In the book, Leading with Vision, the authors shared a story that has been stuck in my mind for weeks. Co-author Simon Vetter tells the story of how, when he was 12 years old, he played soccer every week with his friends. He loved playing soccer and would often play until the sun went down. But on Wednesdays, no matter what the score was, he left his friends on the field promptly at 6pm and sprinted home.
There was only one thing that could tear him away from soccer with his friends- apricot pie. His mother’s apricot pie was his favorite thing. He could practically taste the pie as he sprinted all the way home. He knew he’d arrive just in time for her to scoop out some ice cream and top that pie. Nothing could keep him from his mom’s apricot pie. So, on those days, he’d race home and take stairs two at a time to reach the dinner table as fast as he could.
Something about that story really resonated with me. I’ve never had apricot pie before, and my mom rarely cooked dinner, let alone a homemade pie, so it wasn’t the food itself that caught my attention. It was the passion I felt from that vision. He loved apricot pie so much that he was willing to bypass soccer time with friends for something better.
He took stairs two at a time.
When was the last time you took stairs two at a time? When was the last time you were so passionate that you had to run, not walk to reach your goal?
Throughout our lifetimes, we spend 90,000 hours at work. We owe it to ourselves to enjoy what we do. Given the fact that 71% of the workforce is disengaged, it’s clear that most of us haven’t found our apricot pie.
- If you watch the clock every day and count down the minutes until 5pm, you haven’t found your apricot pie.
- If you grow increasingly depressed on Sunday evenings, you haven’t found your apricot pie.
- If you wake up in the morning and brainstorm which sick day excuse will be the most believable given your frequent absences lately, then you haven’t found your apricot pie.
For many of us, defining our own Apricot Pie vision is the hardest part. Once the vision is cast, the next challenge is taking that first step. Pursuing apricot pie is often a risk.

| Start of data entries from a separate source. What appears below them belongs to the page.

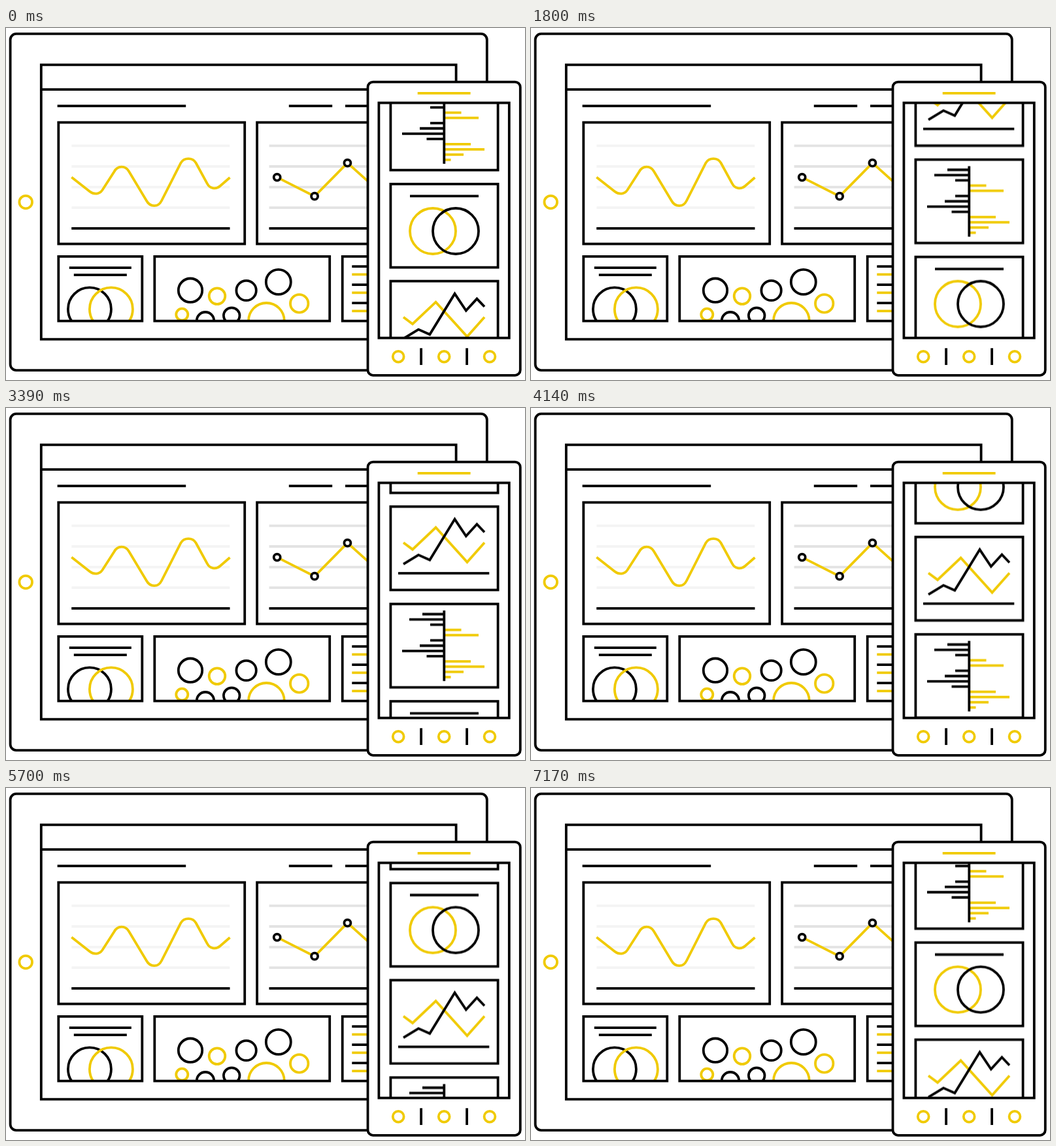
An HTML page for the animation above (7200 ms loop, 794 by 539 pixels).

```html
<!DOCTYPE html>
<html lang="en">
<head>
<meta charset="utf-8">
<title>Dashboards on two devices</title>
<style>
  html, body { margin: 0; width: 100%; height: 100%; overflow: hidden; background: #fff; }
  svg { display: block; width: 794px; height: 539px; fill: none; stroke: #000; stroke-width: 3.8; }
  .y { stroke: #f0ca00; }
  .w { fill: #fff; }
  .scroll { animation: scroll 7200ms steps(240) infinite; }
  @keyframes scroll { to { transform: translateY(446.4px); } }
</style>
</head>
<body>
<svg viewBox="0 0 794 539">
  <defs>
    <clipPath id="tabletClip"><path d="M54 340H560V448H54z"/></clipPath>
    <clipPath id="phoneClip"><path d="M572 116H768V473H572z"/></clipPath>

    <!-- Phone cards, each with its top edge at y = 0 -->
    <g id="bars">
      <rect x="588.4" width="164.2" height="127.7"/>
      <path d="M670.3 15.6H637m33.3 8.04H617m53.3 8.04H649m21.3 24.12H649m21.3 8.04H633m37.3 8.04H606m64.3 8.04H643.5"/>
      <path class="y" d="M670.3 39.7H696.5m-26.2 8.04H723m-52.7 40.2H711m-40.7 8.04H732m-61.7 8.04H700m-29.7 8.04H680.5"/>
      <path d="M670.3 10V118"/>
    </g>
    <g id="venn">
      <rect x="588.4" width="164.2" height="127.7"/>
      <path d="M618 18.4H723"/>
      <circle class="y" cx="653" cy="72.1" r="35"/>
      <circle cx="688" cy="72.1" r="35"/>
    </g>
    <g id="lines">
      <rect x="588.4" width="164.2" height="127.7"/>
      <path class="y" d="M608 55.2L622 65.6L657.5 32L705.5 85L732 55.2"/>
      <path d="M608 88L631 74L648.3 81.7L686.5 19.3L703.8 45.2L720.4 27L732 39.2M600 102.1H739.3"/>
    </g>
    <g id="deck">
      <use href="#bars" y="89.9"/>
      <use href="#venn" y="238.9"/>
      <use href="#lines" y="387.6"/>
    </g>
  </defs>

  <!-- Tablet -->
  <rect x="6.6" y="8.9" width="729.2" height="515.2" rx="9"/>
  <circle class="y" cx="30.2" cy="266.6" r="9.8"/>
  <path d="M53.8 56.3H688.6V476.7H53.8zM53.8 94.2H688.6"/>
  <path d="M78.6 119.4H275.2M432.8 119.4H499.2M519 119.4H570"/>

  <rect x="80.3" y="144.6" width="284.9" height="186"/>
  <path stroke="#f4f4f4" d="M100.4 180.3H342.4M100.4 212H342.4M100.4 243.6H342.4M100.4 275.2H342.4"/>
  <path d="M100.2 306.8H342.5"/>
  <path class="y" d="M100.3 228.6L128 250.2C135 255.6 143 254.6 147.5 248L165.5 220C170.5 210.5 182.5 210 188 219.5L215 264.5C220.5 274.7 233 274.7 238 264.5L267.5 206.5C272.5 198 285.5 198 290.5 206.5L308 238.5C311.5 245.8 321 247.6 327.5 242L342.5 229"/>

  <rect x="384.1" y="144.6" width="285" height="186"/>
  <path stroke="#e3e3e3" d="M402.6 180.3H600M402.6 212H600M402.6 243.6H600M402.6 275.2H600"/>
  <path d="M402.5 306.8H600"/>
  <path class="y" d="M414.7 228.6L472.1 257.7L522.4 206.7L560 240.4"/>
  <g class="w">
    <circle cx="414.7" cy="228.6" r="5"/>
    <circle cx="472.1" cy="257.7" r="5"/>
    <circle cx="522.4" cy="206.7" r="5"/>
  </g>

  <g clip-path="url(#tabletClip)">
    <circle cx="127.9" cy="430.4" r="33"/>
    <circle class="y" cx="160.9" cy="430.4" r="33"/>
    <circle cx="282" cy="401.7" r="18.2"/>
    <circle cx="367.6" cy="402" r="15.2"/>
    <circle cx="416.8" cy="388.9" r="19"/>
    <circle cx="305" cy="448.2" r="13.2"/>
    <circle cx="345.2" cy="440.6" r="12.3"/>
    <g class="y">
      <circle cx="323" cy="410.6" r="12.3"/>
      <circle cx="448.7" cy="421.9" r="13.7"/>
      <circle cx="269.3" cy="438.7" r="9"/>
      <circle cx="398.4" cy="448.4" r="27.4"/>
    </g>
  </g>
  <path d="M80.3 349.9H208.3V448.7H80.3zM227.3 349.9H495.2V448.7H227.3zM514.7 349.9H669V448.7H514.7z"/>
  <path d="M96.8 367.1H191.8M103.8 378.2H184.8"/>
  <path d="M529.3 365.2H600M529.3 393.2H600M529.3 421.2H600"/>
  <path class="y" d="M529.3 377.3H600M529.3 405.3H600M529.3 433.3H600"/>

  <!-- Phone -->
  <rect class="w" x="553.5" y="82.6" width="233.3" height="449.2" rx="8"/>
  <path class="y" d="M629.7 99.8H710.6"/>
  <g clip-path="url(#phoneClip)">
    <g class="scroll">
      <use href="#deck"/>
      <use href="#deck" y="-446.8"/>
    </g>
  </g>
  <rect x="570.4" y="114.6" width="199.4" height="360"/>
  <g class="y">
    <circle cx="600.2" cy="503.2" r="8.4"/>
    <circle cx="670.2" cy="503.2" r="8.4"/>
    <circle cx="740" cy="503.2" r="8.4"/>
  </g>
  <path d="M635.1 490.2V516.1M705.1 490.2V516.1"/>
</svg>
</body>
</html>
```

We have to let go of the familiar and secure in pursuit of something bigger. We have to acknowledge that we’ve been on the wrong path. We might have to say goodbye to friends, colleagues, and mentors to move forward.
Be brave and relentlessly pursue what ignites fire in your soul. Be unapologetic for letting go of anything that stands in your way. Acknowledge that the only thing standing between you and your best life is fear. Fear doesn’t stand a chance when you have apricot pie in your heart!
“There is no passion to be found playing small – in settling for a life that is less than the one you are capable of living” – Nelson Mandela